There’s a whole raft of features and improvements that I love about this. New maps; new mission types; new weapons; even new customizations for your squaddies. Though, like I said, it really ratchets up the difficult and stress early game. At one point I was a 19 hour counter (game time) away from losing, and only managed to save my bacon with a last-ditch desperate combat mission to destroy an important alien facility, a mission I wasn’t sure I was ready for. I never got that close again, but it was a near miss I didn’t care to repeat. Too early in the game for that to happen. I changed some of the ways I played and I think that helped.
The only bad part about the expansion is how much easier things are late game. The ability to increase soldier’s skill points to god-like levels, the new weapons (each overlord provides a unique weapon that’s a bit better than anything you can research – the sniper rifle alone is probably a bit too powerful, allowing you to move and fire in the same round, which had previously provided a check to snipers), everything combines to ensure you wind up with not one or two but as many as three or four competent and diverse teams of soldiers to carry out missions. I had enough I never worried if one were to be out wounded for a while, although by the end of the game most of my missions were coming back as “flawless” with almost zero opportunity for opposing forces to get a shot in edgewise before I’d taken them out.

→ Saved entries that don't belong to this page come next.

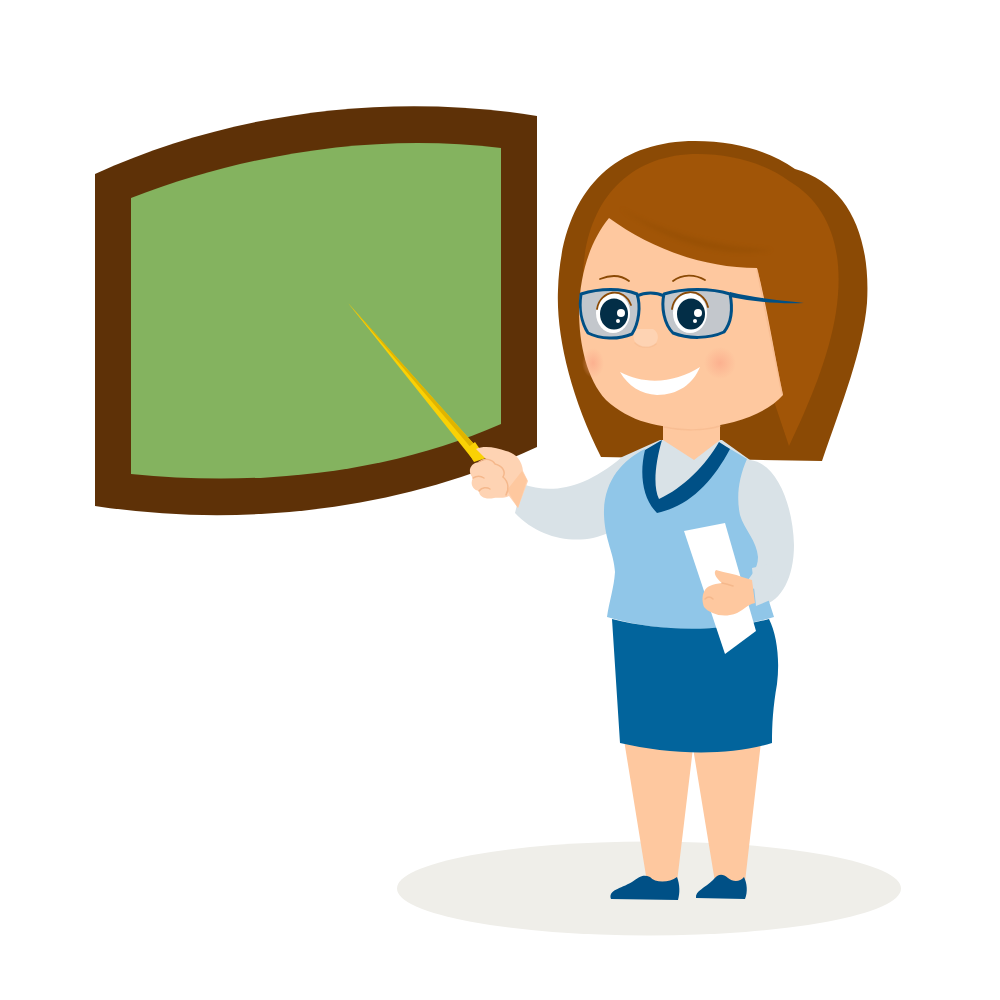
<!DOCTYPE html>
<html lang="en">
<head>
<meta charset="utf-8">
<title>Teacher at the chalkboard</title>
<style>
:root {
  --paper: #ffffff;
  --frame: #5e3107;
  --board: #84b35f;
  --pointer: #fad105;
  --pointer-shade: #e0b400;
  --floor: #efeee9;
  --hair-dark: #8b4a05;
  --hair: #a15507;
  --skin: #fec89f;
  --skin-light: #fed3b3;
  --skin-shade: #f5b88c;
  --blush: #fba98a;
  --shirt: #d9e2e7;
  --vest: #90c6e8;
  --skirt: #02649c;
  --navy: #005086;
  --lens: #c3c7cc;
  --iris: #032e47;
}
html, body { margin: 0; background: var(--paper); overflow: hidden; }
svg { display: block; width: 1000px; height: 1000px; }
.frame { fill: var(--frame); }
.board { fill: var(--board); }
.floor { fill: var(--floor); }
.hair-dark { fill: var(--hair-dark); }
.hair { fill: var(--hair); }
.skin { fill: var(--skin); }
.skin-light { fill: var(--skin-light); }
.skin-line { fill: none; stroke: var(--skin-shade); stroke-width: 1.5; stroke-linecap: round; }
.shirt { fill: var(--shirt); }
.vest { fill: var(--vest); }
.skirt { fill: var(--skirt); }
.navy { fill: var(--navy); }
.white { fill: var(--paper); }
.lens { fill: var(--lens); }
.rim { fill: none; stroke: var(--navy); stroke-width: 3; stroke-linejoin: round; }
.iris { fill: var(--iris); }
.lash { fill: none; stroke: var(--hair-dark); stroke-width: 1.8; stroke-linecap: round; }
</style>
</head>
<body>
<svg viewBox="0 0 1000 1000" role="img" aria-label="Smiling teacher in glasses pointing at a green chalkboard">
  <defs>
    <radialGradient id="blush">
      <stop offset="0" stop-color="var(--blush)" stop-opacity=".75"/>
      <stop offset="1" stop-color="var(--blush)" stop-opacity="0"/>
    </radialGradient>
    <filter id="soft" x="-20%" y="-60%" width="140%" height="220%"><feGaussianBlur stdDeviation="2"/></filter>
    <g id="eye">
      <ellipse class="white" rx="17" ry="20"/>
      <ellipse class="iris" cx="1" cy="1" rx="14" ry="15.5"/>
      <circle class="white" cx="8" cy="0" r="4"/>
      <circle class="white" cx="5" cy="8" r="2"/>
    </g>
  </defs>

  <g id="chalkboard">
    <path class="frame" d="M95 174C230 112 390 92 537 116V447C400 511 240 528 95 506Z"/>
    <path class="board" d="M131 198C250 152 380 133 501 148V424C390 473 260 487 131 474Z"/>
  </g>

  <ellipse id="floor-shadow" class="floor" cx="649" cy="888.5" rx="252" ry="47"/>

  <g id="legs">
    <path class="skin" d="M624 740L647 882H677L693 748L715 882H745L761 742Z"/>
    <path class="navy" d="M611 899C608 890 620 889 632 882C639 877 643 874 650 877C655 883 669 883 677 877C680 885 680 893 678 900Z"/>
    <path class="navy" d="M696 898C695 891 705 888 713 880C718 874 722 873 728 878C733 882 740 882 744 877C747 883 748 892 745 899Z"/>
  </g>

  <g id="back-hair">
    <path class="hair-dark" d="M601 457C571 397 556 336 558 290C561 193 613 141 695 141C736 141 769 151 795 169C848 184 871 236 867 303C863 350 842 403 822 461Z"/>
    <path class="hair" d="M583 290C580 210 622 154 698 154C730 154 765 163 789 181C831 206 845 253 836 312C829 357 809 404 789 446L740 300Z"/>
  </g>

  <g id="blouse">
    <path class="shirt" d="M522 484C551 494 583 490 622 457L660 440H722L750 460C777 463 793 505 794 545C794 580 779 607 755 606L740 570L608 533C580 546 540 540 515 513Z"/>
  </g>

  <path id="neck" class="skin" d="M663 415H720V441C712 449 704 455 694 462C683 456 673 449 663 441Z"/>

  <g id="vest">
    <path class="vest" d="M645 449C622 460 603 482 604 515C605 541 614 553 615 572C614 588 609 602 607 617C660 632 715 634 774 617L766 592L744 586C750 576 758 570 758 557C757 541 744 529 740 515C736 496 739 477 747 459L727 447L660 505Z"/>
    <path class="shirt" d="M652 446L663 440L694 460L720 440L727 447C712 471 689 493 660 504C652 499 650 465 652 446Z"/>
    <path class="navy" d="M645 450L662 440C655 464 653 487 659 499C683 488 706 465 719 442L730 449C713 481 690 506 657 513C643 499 639 475 645 450Z"/>
  </g>

  <path id="skirt" class="skirt" d="M612 619C660 631 715 633 769 619C777 635 780 660 777 684C773 707 772 724 772 743C725 757 668 754 620 743Z"/>

  <g id="notes-in-hand">
    <path class="white" d="M684 531L725 523L756 631L725 654Z"/>
    <path class="shirt" d="M752 568L770 564L775 598L756 606Z"/>
    <path class="skin" d="M704 592C706 586 713 584 722 583C716 578 713 573 716 570C726 573 735 574 742 577L752 580L755 603C745 605 741 614 730 615C720 617 709 613 704 607C702 602 702 596 704 592Z"/>
    <path class="skin-line" d="M705 599C708 596 711 597 713 599M722 583C727 584 730 585 733 586"/>
  </g>

  <g id="pointing-hand">
    <path d="M348 303L482 453L474 461Z" fill="var(--pointer)"/>
    <path d="M348 303L482 453L478 456Z" fill="var(--pointer-shade)"/>
    <path d="M466 449L475 442L486 458L474 462Z" fill="var(--pointer)"/>
    <path class="skin-light" d="M476 449C485 445 497 448 506 451C515 453 522 460 523 471L528 481L518 508L509 496C503 499 497 497 494 498C486 500 479 497 479 491C472 490 470 483 473 478C467 472 470 463 479 462L486 459Z"/>
    <path class="skin" d="M507 490L522 471L527 480L518 508Z"/>
    <path class="skin-line" d="M479 462C486 457 493 460 495 464C503 466 506 472 503 477C509 482 509 490 506 495M473 478C478 475 481 476 484 478M479 491C482 487 487 487 490 489"/>
  </g>

  <g id="face">
    <path class="skin" d="M609 218C591 240 580 272 579 310C579 345 587 379 606 400C632 424 665 429 698 428C734 425 766 414 783 395C774 352 767 307 757 268C703 268 650 248 609 218Z"/>
    <path class="skin-line" d="M757 270C764 304 774 354 782 394M664 427C682 431 704 431 720 426" opacity=".6"/>
    <path d="M620 208C660 232 715 246 772 250C735 257 680 251 620 208Z" fill="var(--hair-dark)" opacity=".35" filter="url(#soft)"/>
    <circle cx="720" cy="363" r="16" fill="url(#blush)"/>
    <ellipse cx="593" cy="363" rx="11" ry="15" fill="url(#blush)"/>
    <path class="skin-light" d="M636 329C632 334 633 342 638 345C644 349 652 348 656 343C660 337 657 331 653 329Z"/>
    <path class="skin-line" d="M635 343C640 348 650 349 656 344" opacity=".5"/>
    <path class="white" d="M620 372C646 386 677 382 700 367C693 384 678 395 657 395C641 394 628 386 620 372Z"/>
    <path class="lash" d="M600 279C610 275 621 275 629 281M673 281C682 274 695 274 705 280"/>
  </g>

  <g id="glasses">
    <path class="lens" d="M581 294C600 288 622 288 637 294C641 306 639 323 632 334C618 340 600 339 588 333C581 322 579 307 581 294Z"/>
    <path class="lens" d="M664 294C684 288 711 288 730 294C733 309 731 323 724 332C709 339 688 339 673 333C664 324 661 307 664 294Z"/>
    <use href="#eye" x="613" y="313"/>
    <use href="#eye" x="690" y="313"/>
    <path class="lash" d="M597 309C600 290 624 286 631 305M672 309C675 288 703 286 708 307"/>
    <path class="rim" d="M581 294C600 288 622 288 637 294C641 306 639 323 632 334C618 340 600 339 588 333C581 322 579 307 581 294Z"/>
    <path class="rim" d="M664 294C684 288 711 288 730 294C733 309 731 323 724 332C709 339 688 339 673 333C664 324 661 307 664 294Z"/>
    <path class="rim" d="M637 296C645 292 656 292 664 296"/>
    <path class="navy" d="M730 292C755 298 780 300 804 303C780 304 755 302 730 297Z"/>
  </g>
</svg>
</body>
</html>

Spoiler alert: in the original XCom 2 final battle, I remember spending HOURS getting through it, and losing three soldiers to the final boss and his minions. It was nearly a crushing defeat and the win was so very sweet. With War of the Chosen, I’d killed the boss 2 out of the 3 times required – the first time before he ever got off a single shot – before any of my soldiers took damage. In the end, only 1 soldier was wounded and nearly killed, but even they survived, and it was over in a total of 12 rounds. Much too easy I thought, though I still savored the victory. Then again, after spending so long fighting so hard, maybe I sort of enjoyed a bit more of a breeze through at the end. And, on the third hand, I beat XCom: Enemy Within even more easily with two shots on encountering that game’s final boss, so this was definitely more challenging.
War of the Chosen is a very worthy expansion I’m glad I finally picked up. Highly recommend this if you’re into turn-based strategy games and/or the XCom franchise in general. 9 out of 10 pieces of Reynolds wrap.